[2] This language is considerably more favorable for businesses than a similar exception under the CCPA, which applies to only “personal information” collected, processed, sold, or disclosed pursuant to a specified federal law such as GLBA or HIPPA, and does not exclude the entity as a whole like the new Virginia law.

[3] Under the CDPA, “controller” means the natural or legal person that, alone or jointly with others, determines the purpose and means of processing personal data.  Meanwhile, “processor” means a natural or legal entity that processes personal data on behalf of a controller.  Both terms will be familiar to those acquainted with data privacy legislation, as they are borrowed from the GDPR.

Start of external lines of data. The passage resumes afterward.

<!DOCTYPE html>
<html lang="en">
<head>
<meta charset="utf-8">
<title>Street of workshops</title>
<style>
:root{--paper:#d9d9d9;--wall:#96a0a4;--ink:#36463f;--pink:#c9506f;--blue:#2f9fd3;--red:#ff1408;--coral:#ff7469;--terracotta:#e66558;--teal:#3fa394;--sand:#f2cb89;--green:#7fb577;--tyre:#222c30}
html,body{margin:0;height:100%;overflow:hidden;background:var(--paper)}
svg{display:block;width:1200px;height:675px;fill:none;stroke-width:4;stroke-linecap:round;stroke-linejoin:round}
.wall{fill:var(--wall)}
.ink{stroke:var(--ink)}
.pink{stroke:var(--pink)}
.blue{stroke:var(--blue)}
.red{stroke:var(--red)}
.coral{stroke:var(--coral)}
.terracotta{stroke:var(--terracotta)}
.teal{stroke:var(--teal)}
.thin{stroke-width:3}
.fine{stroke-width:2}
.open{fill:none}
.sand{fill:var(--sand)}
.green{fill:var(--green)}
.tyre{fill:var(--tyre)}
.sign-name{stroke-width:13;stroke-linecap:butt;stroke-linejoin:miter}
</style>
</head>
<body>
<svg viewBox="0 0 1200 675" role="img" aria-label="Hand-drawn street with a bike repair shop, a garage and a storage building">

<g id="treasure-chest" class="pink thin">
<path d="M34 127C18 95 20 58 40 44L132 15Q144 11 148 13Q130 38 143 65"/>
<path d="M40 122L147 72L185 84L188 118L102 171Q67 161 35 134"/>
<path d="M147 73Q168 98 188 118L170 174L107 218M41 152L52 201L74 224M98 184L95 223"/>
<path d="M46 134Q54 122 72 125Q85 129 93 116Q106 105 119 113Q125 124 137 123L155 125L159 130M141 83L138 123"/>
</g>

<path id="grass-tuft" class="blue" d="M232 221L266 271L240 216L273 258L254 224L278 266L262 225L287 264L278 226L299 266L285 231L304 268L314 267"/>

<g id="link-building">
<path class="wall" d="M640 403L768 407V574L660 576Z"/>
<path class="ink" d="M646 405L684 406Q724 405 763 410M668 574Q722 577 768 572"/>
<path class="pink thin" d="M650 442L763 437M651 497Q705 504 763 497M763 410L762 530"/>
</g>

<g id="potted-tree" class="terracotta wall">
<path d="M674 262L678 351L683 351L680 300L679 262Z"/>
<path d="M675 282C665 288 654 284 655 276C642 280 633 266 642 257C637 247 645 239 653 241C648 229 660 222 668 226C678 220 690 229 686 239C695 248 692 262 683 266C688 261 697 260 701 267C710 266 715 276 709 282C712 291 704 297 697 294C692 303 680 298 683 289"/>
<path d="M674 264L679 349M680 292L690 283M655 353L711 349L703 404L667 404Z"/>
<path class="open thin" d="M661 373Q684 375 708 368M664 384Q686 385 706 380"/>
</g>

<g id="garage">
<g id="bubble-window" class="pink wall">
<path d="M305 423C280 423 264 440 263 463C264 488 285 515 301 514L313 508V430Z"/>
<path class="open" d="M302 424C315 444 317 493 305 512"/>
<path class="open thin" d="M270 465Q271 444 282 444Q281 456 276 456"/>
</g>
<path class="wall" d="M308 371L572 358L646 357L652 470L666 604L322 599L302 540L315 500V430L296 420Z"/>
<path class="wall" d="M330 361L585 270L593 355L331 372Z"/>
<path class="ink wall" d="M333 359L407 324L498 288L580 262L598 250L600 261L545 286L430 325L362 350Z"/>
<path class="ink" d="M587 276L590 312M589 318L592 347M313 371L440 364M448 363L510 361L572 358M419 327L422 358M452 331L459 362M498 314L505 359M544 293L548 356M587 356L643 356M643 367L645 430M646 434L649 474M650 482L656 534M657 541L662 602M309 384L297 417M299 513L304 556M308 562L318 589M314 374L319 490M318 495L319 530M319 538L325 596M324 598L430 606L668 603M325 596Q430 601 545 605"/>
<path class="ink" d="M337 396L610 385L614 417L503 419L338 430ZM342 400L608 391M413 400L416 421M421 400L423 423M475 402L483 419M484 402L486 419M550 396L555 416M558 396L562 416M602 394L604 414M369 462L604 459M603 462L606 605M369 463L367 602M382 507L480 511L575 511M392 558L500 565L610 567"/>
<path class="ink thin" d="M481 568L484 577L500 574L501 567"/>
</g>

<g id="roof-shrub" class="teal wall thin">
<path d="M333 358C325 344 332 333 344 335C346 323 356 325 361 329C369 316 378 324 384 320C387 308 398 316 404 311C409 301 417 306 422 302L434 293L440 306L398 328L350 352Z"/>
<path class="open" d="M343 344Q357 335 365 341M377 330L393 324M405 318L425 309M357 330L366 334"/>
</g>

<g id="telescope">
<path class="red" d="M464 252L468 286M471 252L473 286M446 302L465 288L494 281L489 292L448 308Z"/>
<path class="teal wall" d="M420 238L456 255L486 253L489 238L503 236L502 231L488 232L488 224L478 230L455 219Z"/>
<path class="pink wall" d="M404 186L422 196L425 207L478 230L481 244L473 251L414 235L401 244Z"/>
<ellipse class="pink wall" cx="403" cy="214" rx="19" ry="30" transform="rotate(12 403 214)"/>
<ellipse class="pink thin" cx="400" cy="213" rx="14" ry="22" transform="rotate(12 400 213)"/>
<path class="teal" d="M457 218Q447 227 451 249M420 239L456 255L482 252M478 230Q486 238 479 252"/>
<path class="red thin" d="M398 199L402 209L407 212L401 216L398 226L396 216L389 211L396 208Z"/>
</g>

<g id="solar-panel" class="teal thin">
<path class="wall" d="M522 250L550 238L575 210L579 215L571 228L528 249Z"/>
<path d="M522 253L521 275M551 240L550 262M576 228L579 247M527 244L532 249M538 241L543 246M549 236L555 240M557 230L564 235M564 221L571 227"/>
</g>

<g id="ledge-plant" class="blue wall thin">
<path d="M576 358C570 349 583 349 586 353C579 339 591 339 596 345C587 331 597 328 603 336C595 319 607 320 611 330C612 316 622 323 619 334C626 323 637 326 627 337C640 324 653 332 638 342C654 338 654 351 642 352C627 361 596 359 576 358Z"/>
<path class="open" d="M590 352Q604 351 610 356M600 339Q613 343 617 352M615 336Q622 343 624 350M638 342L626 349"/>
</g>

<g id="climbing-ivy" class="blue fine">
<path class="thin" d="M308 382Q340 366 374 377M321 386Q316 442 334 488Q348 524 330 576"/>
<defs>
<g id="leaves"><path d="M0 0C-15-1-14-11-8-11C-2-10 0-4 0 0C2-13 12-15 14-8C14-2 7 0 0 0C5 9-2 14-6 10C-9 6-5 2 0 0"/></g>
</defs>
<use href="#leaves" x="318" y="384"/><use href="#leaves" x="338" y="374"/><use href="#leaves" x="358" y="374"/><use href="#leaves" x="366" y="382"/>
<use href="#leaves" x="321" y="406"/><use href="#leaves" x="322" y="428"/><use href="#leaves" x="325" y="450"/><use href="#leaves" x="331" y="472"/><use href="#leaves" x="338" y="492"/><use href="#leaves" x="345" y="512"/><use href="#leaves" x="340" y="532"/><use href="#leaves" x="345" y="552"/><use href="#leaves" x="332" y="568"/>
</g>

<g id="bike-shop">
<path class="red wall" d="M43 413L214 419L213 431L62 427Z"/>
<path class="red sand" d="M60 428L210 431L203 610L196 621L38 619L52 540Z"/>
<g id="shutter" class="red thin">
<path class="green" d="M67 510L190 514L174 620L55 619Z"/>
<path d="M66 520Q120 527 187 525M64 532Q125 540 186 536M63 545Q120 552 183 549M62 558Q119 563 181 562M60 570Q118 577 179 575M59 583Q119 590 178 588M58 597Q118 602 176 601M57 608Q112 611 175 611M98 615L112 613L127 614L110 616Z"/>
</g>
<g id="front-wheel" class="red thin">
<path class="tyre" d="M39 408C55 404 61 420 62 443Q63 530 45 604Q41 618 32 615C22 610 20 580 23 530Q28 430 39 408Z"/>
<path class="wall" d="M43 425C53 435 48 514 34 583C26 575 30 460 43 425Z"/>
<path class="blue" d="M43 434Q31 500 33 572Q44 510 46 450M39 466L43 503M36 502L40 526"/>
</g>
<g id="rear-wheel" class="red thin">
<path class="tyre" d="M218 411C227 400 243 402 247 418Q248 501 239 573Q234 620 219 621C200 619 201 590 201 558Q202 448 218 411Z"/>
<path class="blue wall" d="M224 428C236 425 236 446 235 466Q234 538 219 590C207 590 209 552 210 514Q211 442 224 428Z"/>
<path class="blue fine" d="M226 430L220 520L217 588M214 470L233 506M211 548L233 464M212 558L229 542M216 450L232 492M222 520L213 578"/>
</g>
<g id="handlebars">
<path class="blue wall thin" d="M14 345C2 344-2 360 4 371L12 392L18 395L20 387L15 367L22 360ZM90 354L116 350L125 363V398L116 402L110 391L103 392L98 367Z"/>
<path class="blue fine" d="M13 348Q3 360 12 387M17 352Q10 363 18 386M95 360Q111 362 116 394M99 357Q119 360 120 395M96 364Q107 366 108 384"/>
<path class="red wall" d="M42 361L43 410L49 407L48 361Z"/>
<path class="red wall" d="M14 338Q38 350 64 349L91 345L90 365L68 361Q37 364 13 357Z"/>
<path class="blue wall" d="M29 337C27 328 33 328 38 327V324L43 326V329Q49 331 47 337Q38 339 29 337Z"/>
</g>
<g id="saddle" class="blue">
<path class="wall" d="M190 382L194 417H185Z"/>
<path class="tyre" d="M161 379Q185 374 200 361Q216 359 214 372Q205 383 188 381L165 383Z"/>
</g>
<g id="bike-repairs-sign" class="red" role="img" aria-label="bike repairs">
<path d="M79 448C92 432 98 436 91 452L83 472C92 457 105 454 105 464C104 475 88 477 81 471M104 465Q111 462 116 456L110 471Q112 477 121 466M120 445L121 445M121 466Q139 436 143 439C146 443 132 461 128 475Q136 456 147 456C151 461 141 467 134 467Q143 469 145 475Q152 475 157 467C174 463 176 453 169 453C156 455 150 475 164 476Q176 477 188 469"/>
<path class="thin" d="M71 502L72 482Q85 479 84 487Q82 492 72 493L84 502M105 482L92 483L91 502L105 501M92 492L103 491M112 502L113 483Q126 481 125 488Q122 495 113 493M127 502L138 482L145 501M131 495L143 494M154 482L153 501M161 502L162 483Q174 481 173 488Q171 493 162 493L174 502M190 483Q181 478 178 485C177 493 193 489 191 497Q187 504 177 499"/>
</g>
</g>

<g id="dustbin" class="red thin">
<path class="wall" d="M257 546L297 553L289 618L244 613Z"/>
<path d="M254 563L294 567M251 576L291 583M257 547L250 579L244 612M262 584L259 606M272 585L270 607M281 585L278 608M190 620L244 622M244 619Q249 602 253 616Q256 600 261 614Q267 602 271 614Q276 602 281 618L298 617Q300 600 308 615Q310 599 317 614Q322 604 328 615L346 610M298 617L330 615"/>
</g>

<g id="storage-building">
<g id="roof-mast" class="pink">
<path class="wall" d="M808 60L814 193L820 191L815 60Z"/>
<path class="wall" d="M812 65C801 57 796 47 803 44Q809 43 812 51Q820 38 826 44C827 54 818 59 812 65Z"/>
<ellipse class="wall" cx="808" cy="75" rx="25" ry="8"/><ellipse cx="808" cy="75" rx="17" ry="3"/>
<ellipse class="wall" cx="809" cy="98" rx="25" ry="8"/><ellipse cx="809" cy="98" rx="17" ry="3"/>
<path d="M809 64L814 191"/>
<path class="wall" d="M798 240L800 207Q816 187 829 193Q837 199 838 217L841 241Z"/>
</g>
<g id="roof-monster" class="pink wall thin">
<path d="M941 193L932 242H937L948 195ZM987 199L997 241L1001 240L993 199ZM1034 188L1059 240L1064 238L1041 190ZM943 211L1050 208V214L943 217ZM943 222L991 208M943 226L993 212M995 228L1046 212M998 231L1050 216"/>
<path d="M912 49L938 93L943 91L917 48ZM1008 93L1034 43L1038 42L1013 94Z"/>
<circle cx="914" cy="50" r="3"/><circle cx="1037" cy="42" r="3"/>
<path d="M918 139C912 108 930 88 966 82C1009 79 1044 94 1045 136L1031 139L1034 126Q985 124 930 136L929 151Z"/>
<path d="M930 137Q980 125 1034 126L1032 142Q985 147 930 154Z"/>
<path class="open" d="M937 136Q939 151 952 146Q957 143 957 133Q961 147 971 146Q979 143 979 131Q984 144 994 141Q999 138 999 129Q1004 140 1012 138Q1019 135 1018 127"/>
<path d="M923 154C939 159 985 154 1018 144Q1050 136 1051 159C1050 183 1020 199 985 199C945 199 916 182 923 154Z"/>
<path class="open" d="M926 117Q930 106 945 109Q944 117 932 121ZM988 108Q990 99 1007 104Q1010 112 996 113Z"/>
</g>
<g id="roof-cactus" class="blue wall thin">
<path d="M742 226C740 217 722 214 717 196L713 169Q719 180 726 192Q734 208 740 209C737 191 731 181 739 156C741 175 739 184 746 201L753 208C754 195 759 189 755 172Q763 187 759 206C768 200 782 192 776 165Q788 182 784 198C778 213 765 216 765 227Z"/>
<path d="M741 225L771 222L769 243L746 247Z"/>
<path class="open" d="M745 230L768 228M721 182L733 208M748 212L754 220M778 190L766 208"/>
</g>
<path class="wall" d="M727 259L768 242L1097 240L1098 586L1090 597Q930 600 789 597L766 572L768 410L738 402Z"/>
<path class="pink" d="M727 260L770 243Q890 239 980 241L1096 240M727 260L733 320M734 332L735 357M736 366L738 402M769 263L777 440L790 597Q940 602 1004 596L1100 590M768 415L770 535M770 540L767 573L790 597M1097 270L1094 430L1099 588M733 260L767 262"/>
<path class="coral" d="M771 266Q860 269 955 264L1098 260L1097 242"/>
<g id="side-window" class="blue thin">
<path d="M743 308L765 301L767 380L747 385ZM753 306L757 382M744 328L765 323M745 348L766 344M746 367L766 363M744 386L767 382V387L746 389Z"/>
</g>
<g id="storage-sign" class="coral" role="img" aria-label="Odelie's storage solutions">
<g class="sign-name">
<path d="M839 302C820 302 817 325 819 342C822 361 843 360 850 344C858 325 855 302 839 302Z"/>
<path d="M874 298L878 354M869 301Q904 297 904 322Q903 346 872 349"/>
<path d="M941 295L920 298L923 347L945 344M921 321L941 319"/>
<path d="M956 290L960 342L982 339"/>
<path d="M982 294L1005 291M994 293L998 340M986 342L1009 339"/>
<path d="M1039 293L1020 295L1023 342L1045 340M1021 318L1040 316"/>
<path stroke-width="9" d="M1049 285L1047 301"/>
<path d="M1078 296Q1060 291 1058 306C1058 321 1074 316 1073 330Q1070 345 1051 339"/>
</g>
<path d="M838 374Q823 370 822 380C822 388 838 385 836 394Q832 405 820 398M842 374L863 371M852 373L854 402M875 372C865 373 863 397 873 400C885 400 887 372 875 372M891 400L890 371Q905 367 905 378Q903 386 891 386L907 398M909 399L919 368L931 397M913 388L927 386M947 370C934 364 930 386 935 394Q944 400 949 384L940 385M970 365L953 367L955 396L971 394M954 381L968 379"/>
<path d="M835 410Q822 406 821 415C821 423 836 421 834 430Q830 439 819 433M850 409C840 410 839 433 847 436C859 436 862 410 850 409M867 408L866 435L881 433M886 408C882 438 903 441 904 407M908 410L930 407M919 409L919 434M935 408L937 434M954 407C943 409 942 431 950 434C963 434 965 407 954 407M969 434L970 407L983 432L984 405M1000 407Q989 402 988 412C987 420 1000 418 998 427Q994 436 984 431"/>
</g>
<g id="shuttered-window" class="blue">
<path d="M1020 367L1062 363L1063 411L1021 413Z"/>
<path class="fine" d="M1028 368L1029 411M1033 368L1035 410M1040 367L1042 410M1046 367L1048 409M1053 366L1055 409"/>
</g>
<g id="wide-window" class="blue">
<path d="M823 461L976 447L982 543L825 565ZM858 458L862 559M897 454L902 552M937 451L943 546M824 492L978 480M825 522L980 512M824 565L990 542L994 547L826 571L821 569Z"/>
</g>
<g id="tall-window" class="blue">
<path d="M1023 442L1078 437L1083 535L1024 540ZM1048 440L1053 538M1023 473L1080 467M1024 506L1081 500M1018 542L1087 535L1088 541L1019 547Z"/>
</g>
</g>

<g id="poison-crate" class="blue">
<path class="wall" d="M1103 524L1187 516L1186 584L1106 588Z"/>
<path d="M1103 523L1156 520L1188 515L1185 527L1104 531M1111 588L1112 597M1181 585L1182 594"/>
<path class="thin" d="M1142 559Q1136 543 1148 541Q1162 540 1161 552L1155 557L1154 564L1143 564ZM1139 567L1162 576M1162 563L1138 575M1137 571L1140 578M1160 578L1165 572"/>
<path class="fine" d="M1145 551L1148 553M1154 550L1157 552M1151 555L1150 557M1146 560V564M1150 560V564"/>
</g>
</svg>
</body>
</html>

[4] This “reasonable” safeguard standard is also included in the CCPA/CPRA and the GDPR.  The CDPA also includes language that “such data security practices shall be appropriate to the volume and nature of the personal data at issue.”  Thus, like existing data privacy law, Virginia’s will allow businesses to determine their own “reasonable” security practices and does not obligate covered businesses to put in place any specific data security measures.

[5] Specifically, the “Chairman of the Joint Commission on Technology and Science shall create a work group composed of the Secretary of Commerce and Trade, the Secretary of Administration, the Attorney General, the Chairman of the Senate Committee on Transportation, representatives of businesses who control or process personal data of at least 100,000 persons, and consumer rights advocates.”  Interestingly, this does not include representatives of businesses who derive over 50 percent of their gross revenue from the sale of personal data and control or process the personal data of at least 25,000 consumers.


–  Courtney Reigel, Esq.

2021 JOLT Symposium: Emerging Technology in Law

Rina Van Orden recently attended the University of Richmond’s Journal of Law & Technology Spring Symposium. The event focused on “Emerging Technology in Lawand included topics such as artificial intelligence, blockchain, and bridging the access gap.

One panel covered “The Future of Law Post-Pandemic” presented by Sharon Nelson and John Simek. Nelson and Simek covered the many ways that the past year has changed the ways we work. Legal considerations for modifying operations represent their own opportunities for creative solutions. Web-based solutions like electronic signature and document services have helped maintain integral professional processes. Similarly, telecommunicating services provide safe ways to consult with coworkers and clients.

The event concluded with an engaging panel focused on Women in Technology Law. A highlight of the event, this topic was particularly relevant to our firm. The panel included attorneys, educators, and other professionals who were able to give perspective on what it’s like to be a woman in this field and ways to increase future technology law opportunities.

We want to thank the Journal of Law & Technology for a wonderful program. As the legal industry grows and adapts, we continue to stay informed of the ways to better serve you.